From reading his bio, Schneider appears to use full–page ads in Variety and The Hollywood Reporter at least as much as email or any traditional communication method – he has utilised those magazines to have digs at LA Times critic Patrick Goldstein (which metamorphosed into a separate – though since resolved – spat with noted film reviewer Roger Ebert) and even the Hollywood community generally, for their reaction to Mel Gibson's DUI arrest.
However, away from the hurly–burly of Tinseltown, Schneider has of late been going back to his live performance roots, and shortly arrives on these shores for a date Vicar St. What format will the show take?
"I guess I tell stories and offer observations about things," offers the affable Schneider, speaking from Los Angeles. "Mostly it's the kind of stuff that's happening in America right now, but it's also happening in Europe. I don't how relatable everything's gonna be, but it'll be fun. I'll talk a little bit about my daughter, my Mom and the relationship I'm in now, as well the world economy a little bit. It's an interesting time to be back onstage."
What provided the impulse to start performing live again?

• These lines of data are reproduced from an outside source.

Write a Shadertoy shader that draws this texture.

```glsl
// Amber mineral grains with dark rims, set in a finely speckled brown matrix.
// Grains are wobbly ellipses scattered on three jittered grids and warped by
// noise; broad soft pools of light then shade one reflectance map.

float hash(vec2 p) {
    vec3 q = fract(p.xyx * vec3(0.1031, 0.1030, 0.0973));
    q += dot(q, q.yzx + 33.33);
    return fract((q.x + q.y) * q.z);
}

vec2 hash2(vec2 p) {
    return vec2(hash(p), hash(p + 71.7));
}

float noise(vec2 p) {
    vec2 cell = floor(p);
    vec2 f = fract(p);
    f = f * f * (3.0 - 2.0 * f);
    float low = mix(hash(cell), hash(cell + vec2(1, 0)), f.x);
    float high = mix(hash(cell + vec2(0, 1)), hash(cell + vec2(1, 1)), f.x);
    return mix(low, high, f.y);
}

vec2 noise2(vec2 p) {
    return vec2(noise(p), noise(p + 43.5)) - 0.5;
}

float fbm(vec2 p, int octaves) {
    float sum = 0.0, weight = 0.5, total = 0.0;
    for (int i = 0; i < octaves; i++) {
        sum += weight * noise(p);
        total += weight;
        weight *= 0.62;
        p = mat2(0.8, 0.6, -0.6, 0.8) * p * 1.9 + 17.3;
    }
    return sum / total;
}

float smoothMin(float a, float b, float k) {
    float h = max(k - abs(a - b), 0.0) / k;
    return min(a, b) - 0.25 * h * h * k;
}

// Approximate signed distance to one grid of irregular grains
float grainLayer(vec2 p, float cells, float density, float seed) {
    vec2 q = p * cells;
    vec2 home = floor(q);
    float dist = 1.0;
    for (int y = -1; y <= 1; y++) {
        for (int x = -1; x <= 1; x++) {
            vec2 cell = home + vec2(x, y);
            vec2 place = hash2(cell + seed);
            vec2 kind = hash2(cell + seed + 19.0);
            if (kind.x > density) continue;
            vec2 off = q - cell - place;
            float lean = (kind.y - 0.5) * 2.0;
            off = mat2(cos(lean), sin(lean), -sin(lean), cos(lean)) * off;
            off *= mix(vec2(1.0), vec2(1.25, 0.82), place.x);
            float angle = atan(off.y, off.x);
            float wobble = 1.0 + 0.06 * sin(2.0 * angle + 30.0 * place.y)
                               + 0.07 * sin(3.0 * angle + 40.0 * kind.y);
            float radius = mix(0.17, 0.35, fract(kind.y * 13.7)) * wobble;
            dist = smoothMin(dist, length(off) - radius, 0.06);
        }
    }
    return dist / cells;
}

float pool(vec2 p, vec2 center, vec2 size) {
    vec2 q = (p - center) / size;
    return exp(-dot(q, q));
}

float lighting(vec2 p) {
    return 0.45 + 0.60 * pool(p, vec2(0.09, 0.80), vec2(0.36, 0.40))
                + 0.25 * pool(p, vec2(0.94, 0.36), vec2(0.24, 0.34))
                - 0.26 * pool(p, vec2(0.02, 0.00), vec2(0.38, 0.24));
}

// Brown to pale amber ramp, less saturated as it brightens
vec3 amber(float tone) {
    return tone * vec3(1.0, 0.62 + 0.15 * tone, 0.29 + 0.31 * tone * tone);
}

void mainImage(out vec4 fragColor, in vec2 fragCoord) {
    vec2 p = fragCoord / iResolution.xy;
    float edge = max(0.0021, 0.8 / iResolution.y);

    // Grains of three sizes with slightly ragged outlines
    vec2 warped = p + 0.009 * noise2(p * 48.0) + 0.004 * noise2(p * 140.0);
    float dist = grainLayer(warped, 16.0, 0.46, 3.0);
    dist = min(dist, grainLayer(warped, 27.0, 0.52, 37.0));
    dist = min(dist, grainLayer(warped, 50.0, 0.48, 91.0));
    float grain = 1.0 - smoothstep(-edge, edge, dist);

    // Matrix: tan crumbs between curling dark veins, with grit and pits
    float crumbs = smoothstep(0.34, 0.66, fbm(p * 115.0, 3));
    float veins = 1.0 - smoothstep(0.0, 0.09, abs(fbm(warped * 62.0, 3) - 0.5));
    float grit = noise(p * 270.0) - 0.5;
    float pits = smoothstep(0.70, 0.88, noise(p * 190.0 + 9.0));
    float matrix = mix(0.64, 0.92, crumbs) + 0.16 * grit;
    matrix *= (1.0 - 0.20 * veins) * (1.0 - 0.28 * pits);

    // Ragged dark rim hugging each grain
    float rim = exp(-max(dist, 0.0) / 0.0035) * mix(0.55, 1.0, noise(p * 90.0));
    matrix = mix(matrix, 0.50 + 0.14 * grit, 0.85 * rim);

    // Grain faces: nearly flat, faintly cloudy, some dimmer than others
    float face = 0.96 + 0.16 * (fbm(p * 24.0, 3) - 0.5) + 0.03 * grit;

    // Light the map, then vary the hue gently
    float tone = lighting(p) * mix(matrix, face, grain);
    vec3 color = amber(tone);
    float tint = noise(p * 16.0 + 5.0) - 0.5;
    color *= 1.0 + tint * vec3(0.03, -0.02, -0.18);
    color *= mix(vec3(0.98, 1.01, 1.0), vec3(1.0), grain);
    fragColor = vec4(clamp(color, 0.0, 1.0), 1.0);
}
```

"I did a movie with Chris Rock last summer," recalls Schneider, "and we spent every morning alternating between arguing about different things in the news, media and politics, and waiting for Salma Hayek to emerge from her trailer. She looks good every morning by the way! One of the things that had been scaring me for years was going back onstage. Jay Leno had been telling me to go back and do it for a long time, as had Adam Sandler. So finally, I started doing five and ten minute slots, and now I'm doing about an hour."